- Opening Delimiter -

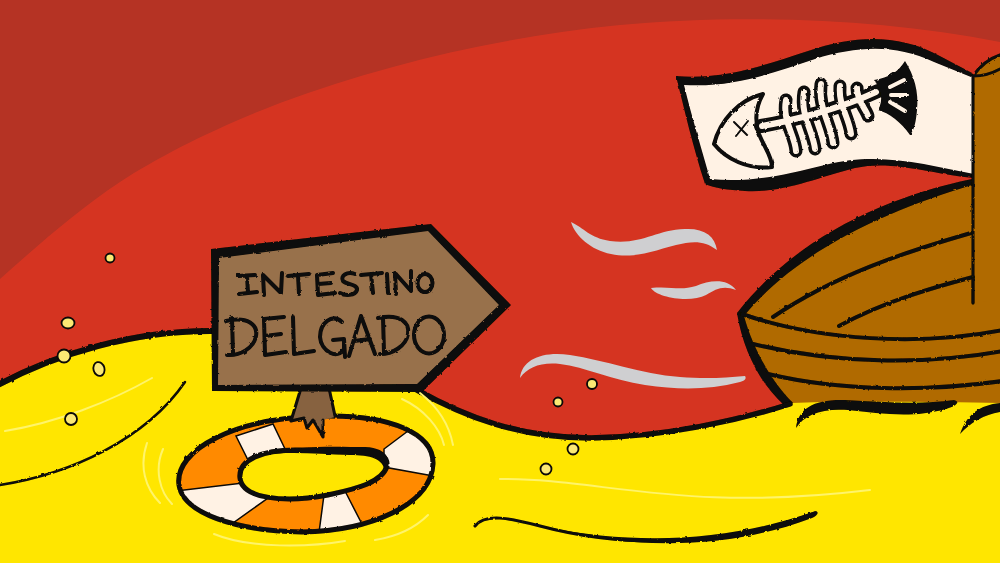
<!DOCTYPE html>
<html lang="es">
<head>
<meta charset="utf-8">
<title>Intestino delgado</title>
<style>
:root {
  --wall: #d53421;
  --wall-shade: #b53324;
  --acid: #ffe600;
  --acid-light: #fff46a;
  --bubble: #fbe873;
  --ink: #0b0907;
  --cream: #fff2e4;
  --wood: #98714b;
  --post: #87623f;
  --hull: #b06a00;
  --wind: #cfcfd1;
  --float: #ff8a00;
}
html, body { margin: 0; height: 100%; overflow: hidden; background: var(--wall); }
.scene { display: block; width: 1000px; height: 563px; }
.ink { fill: none; stroke: var(--ink); stroke-linecap: round; stroke-linejoin: round; }
.solid { fill: var(--ink); }
.lettering { stroke-width: 4; }
.wind { fill: var(--wind); }
.glint { fill: none; stroke: var(--acid-light); stroke-width: 2; stroke-linecap: round; }
.bubbles { fill: var(--bubble); stroke: var(--ink); stroke-width: 1.8; }
</style>
</head>
<body>
<svg class="scene" viewBox="0 0 1000 563" xmlns="http://www.w3.org/2000/svg">
  <defs>
    <clipPath id="ring-shape">
      <path clip-rule="evenodd" d="M179 485C174 450 235 417 325 416C390 415 434 433 433 464C431 505 370 531 302 532C235 531 183 513 179 485ZM240 478C238 460 262 449 300 450L355 451C380 450 388 457 387 466C382 484 350 490 328 495C285 503 242 499 240 478Z"/>
    </clipPath>
    <filter id="brush" x="-5%" y="-5%" width="110%" height="110%">
      <feTurbulence type="fractalNoise" baseFrequency="0.25" numOctaves="2" seed="4" result="grain"/>
      <feDisplacementMap in="SourceGraphic" in2="grain" scale="2.5"/>
    </filter>
  </defs>

  <g id="stomach-wall">
    <rect width="1000" height="563" fill="var(--wall)"/>
    <path fill="var(--wall-shade)" d="M0 0H1000V42C880 18 740 14 620 25C500 37 385 64 280 103C215 128 160 156 120 182C78 210 38 245 0 279Z"/>
  </g>

  <g id="wind">
    <path class="wind" d="M571 222C584 228 590 238 610 241C642 245 655 230 685 229C704 228 715 236 717 250C704 240 692 241 676 245C653 251 634 259 611 254C591 250 575 236 571 222Z"/>
    <path class="wind" d="M651 288C671 286 680 291 696 286C710 280 727 278 736 290C723 285 716 289 706 295C691 303 657 298 651 288Z"/>
    <path class="wind" d="M520 378C522 359 543 351 570 355C605 360 640 374 680 377C704 379 725 378 745 376C747 379 744 381 740 382C708 390 680 390 645 385C612 380 585 367 560 364C541 362 528 367 520 378Z"/>
  </g>

  <g id="flag" filter="url(#brush)">
    <path fill="var(--cream)" d="M680 81C730 85 775 68 815 56C865 39 900 43 930 56L972 75V176C935 171 900 157 860 165C820 173 790 186 750 185C732 185 718 184 707 181C698 150 688 115 680 81Z"/>
    <path class="solid" d="M676 76C725 80 768 64 808 51C858 33 902 36 936 54L974 74L971 77L934 62C895 44 858 46 815 59C775 72 735 88 684 85C692 118 702 150 710 179C750 183 785 175 825 165C880 151 925 165 974 174V178C925 173 893 160 855 168C815 178 785 193 745 191C727 190 715 188 705 184C693 147 685 112 676 76Z"/>
    <g id="fishbone">
      <path class="ink" stroke-width="4" d="M714 144C720 121 738 100 763 94C755 108 755 122 759 134C764 147 772 156 772 167C748 170 726 159 714 144Z"/>
      <path class="ink" stroke-width="2" d="M734 122L747 135M748 121L736 136"/>
      <path class="ink" stroke-width="13" d="M786 100C782 121 795 135 796 151M804 92C800 115 813 131 815 149M821 84C818 108 831 124 833 143M840 86C838 105 849 117 851 134M857 88C857 101 866 109 868 116"/>
      <path class="ink" stroke-width="14" d="M761 126C790 121 840 109 878 91"/>
      <path class="ink" style="stroke:var(--cream)" stroke-width="6" d="M786 100C782 121 795 135 796 151M804 92C800 115 813 131 815 149M821 84C818 108 831 124 833 143M840 86C838 105 849 117 851 134M857 88C857 101 866 109 868 116M762 126C790 121 840 109 876 92"/>
      <path class="solid" d="M874 80C889 78 899 71 905 61C914 75 919 92 917 110C916 120 915 129 910 135C901 122 889 113 878 110C884 100 881 89 874 80Z"/>
      <path class="ink" style="stroke:var(--cream)" stroke-width="4" d="M890 87L904 80M891 95L907 95M890 102L905 111"/>
    </g>
  </g>

  <g id="boat">
    <path fill="var(--hull)" d="M1000 178L972 183C890 206 800 244 740 314C746 348 764 383 790 405H1000Z"/>
    <path fill="var(--hull)" d="M973 303V76C980 66 988 59 1000 55V300Z"/>
    <g filter="url(#brush)">
      <path class="solid" d="M972 179C885 197 795 238 737 313C743 350 760 384 785 406L793 403C770 380 752 346 744 316C800 248 890 210 972 185Z"/>
      <path class="ink" stroke-width="4" d="M773 317C835 275 905 252 971 233M839 326C885 301 935 287 973 277"/>
      <path class="ink" stroke-width="3" d="M973 303V76C980 66 988 59 1000 55M973 76C982 76 991 74 1000 69"/>
      <path class="ink" stroke-width="4" d="M742 314C820 341 920 346 1003 330M753 344C835 364 925 365 1003 351M768 374C840 391 925 392 1003 381"/>
      <path class="ink" stroke-width="2.5" d="M973 278V303"/>
    </g>
  </g>

  <g id="acid-sea">
    <path fill="var(--acid)" d="M0 385C55 354 135 330 215 331L417 390C465 417 520 438 590 438C665 437 740 420 792 403C860 401 940 402 1000 403V563H0Z"/>
    <g filter="url(#brush)">
      <path class="ink" stroke-width="6" d="M-4 386C55 354 135 330 215 331"/>
      <path class="ink" stroke-width="5.5" d="M417 390C465 417 520 438 590 438C665 437 740 420 790 404"/>
      <path class="solid" d="M796 428C798 408 815 399 845 400C885 402 920 405 954 400C962 402 954 407 946 409C910 419 880 413 848 410C822 408 804 415 796 428Z"/>
      <path class="solid" d="M960 434C967 414 980 405 1000 403V412C984 415 971 422 960 434Z"/>
      <path class="ink" stroke-width="2.5" d="M0 485C70 474 145 440 185 382"/>
      <path class="ink" stroke-width="3" d="M475 526C485 513 510 518 540 526C630 550 730 545 815 513"/>
      <path class="solid" d="M545 527C640 546 730 541 816 511C820 513 816 516 812 518C730 549 635 551 545 527Z"/>
    </g>
    <path class="glint" d="M5 431C55 423 110 402 152 378M500 479C600 478 680 513 870 490M147 443C139 466 145 488 160 503M163 449C154 470 160 492 172 504M420 393C438 407 449 424 453 445M402 399C424 409 440 428 444 445M214 534C250 549 310 547 345 541M375 540C400 536 418 525 428 515"/>
  </g>

  <g id="life-ring">
    <g clip-path="url(#ring-shape)">
      <rect x="170" y="405" width="275" height="140" fill="var(--float)"/>
      <g fill="var(--cream)" stroke="var(--ink)" stroke-width="1.5">
        <path d="M236 436L273 424L286 451L250 464Z"/>
        <path d="M384 449L412 428L450 440V476L428 475L384 467Z"/>
        <path d="M176 491L243 483L268 498L226 528L180 525Z"/>
        <path d="M324 495L345 491L365 530L318 540Z"/>
      </g>
    </g>
    <g filter="url(#brush)">
      <path class="ink" stroke-width="5" d="M179 485C174 450 235 417 325 416C390 415 434 433 433 464C431 505 370 531 302 532C235 531 183 513 179 485Z"/>
      <path class="ink" stroke-width="5" d="M240 478C238 460 262 449 300 450L355 451C380 450 388 457 387 466C382 484 350 490 328 495C285 503 242 499 240 478Z"/>
      <path class="solid" d="M262 455C300 444 340 447 365 447C390 448 392 463 385 473C384 458 370 455 350 455C318 454 290 451 262 455Z"/>
    </g>
  </g>

  <g id="signpost" filter="url(#brush)">
    <path fill="var(--post)" d="M301 388L291 421L304 417L307 429L313 420L323 437L323 420L335 417L329 388Z"/>
    <path class="ink" stroke-width="3" d="M301 388L291 421L304 418L307 428L313 420L323 437L323 420M329 388L335 416"/>
    <path fill="var(--wood)" d="M215 253L430 229L505 305L420 388L215 388Z"/>
    <path class="solid" fill-rule="evenodd" d="M211 249L431 224L511 305L422 392L212 391ZM219 258L218 385L417 384L499 305L428 231Z"/>
    <g class="ink lettering" role="img" aria-label="INTESTINO DELGADO">
      <g id="word-intestino">
        <path d="M238 276L255 275M247 276L248 293M239 294L257 292"/>
        <path d="M264 295L263 275L281 293L282 273"/>
        <path d="M288 276L309 274M298 275L299 294"/>
        <path d="M333 273L317 275L318 295L335 293M318 284L331 283"/>
        <path d="M355 274C347 271 340 276 343 281C347 285 358 284 357 290C355 296 345 296 340 293"/>
        <path d="M361 275L382 273M371 274L373 293"/>
        <path d="M387 274L388 293"/>
        <path d="M396 294L395 273L411 291L411 271"/>
        <ellipse cx="425" cy="283" rx="7.5" ry="9"/>
      </g>
      <g id="word-delgado">
        <path d="M232 318L233 353M226 321C248 316 258 325 256 336C254 348 240 356 227 355"/>
        <path d="M284 317L264 319L265 355L286 352M265 336L281 334"/>
        <path d="M293 317L294 354L314 351"/>
        <path d="M342 322C332 313 320 323 320 337C321 352 338 360 344 349L344 339L333 340M344 339L345 357"/>
        <path d="M349 356L361 316L375 354M354 341L370 339"/>
        <path d="M383 317L384 353M378 318C400 313 410 323 408 334C406 346 393 354 380 354"/>
        <ellipse cx="429" cy="335" rx="15" ry="18.5"/>
      </g>
    </g>
  </g>

  <g class="bubbles">
    <circle cx="110" cy="258" r="4.5"/>
    <ellipse cx="68" cy="323" rx="6.5" ry="5.5"/>
    <circle cx="64" cy="356" r="6.5"/>
    <ellipse cx="99" cy="369" rx="5.5" ry="7" transform="rotate(-15 99 369)"/>
    <circle cx="71" cy="419" r="6"/>
    <circle cx="592" cy="384" r="5"/>
    <circle cx="558" cy="402" r="4.5"/>
    <circle cx="573" cy="449" r="5.5"/>
    <circle cx="546" cy="469" r="5.5"/>
  </g>
</svg>
</body>
</html>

- Closing Delimiter -

• TASK DESCRIPTION: Search the data above for the word "body", then gather each line in which it appears.

• RESULT:
html, body { margin: 0; height: 100%; overflow: hidden; background: var(--wall); }
<body>
</body>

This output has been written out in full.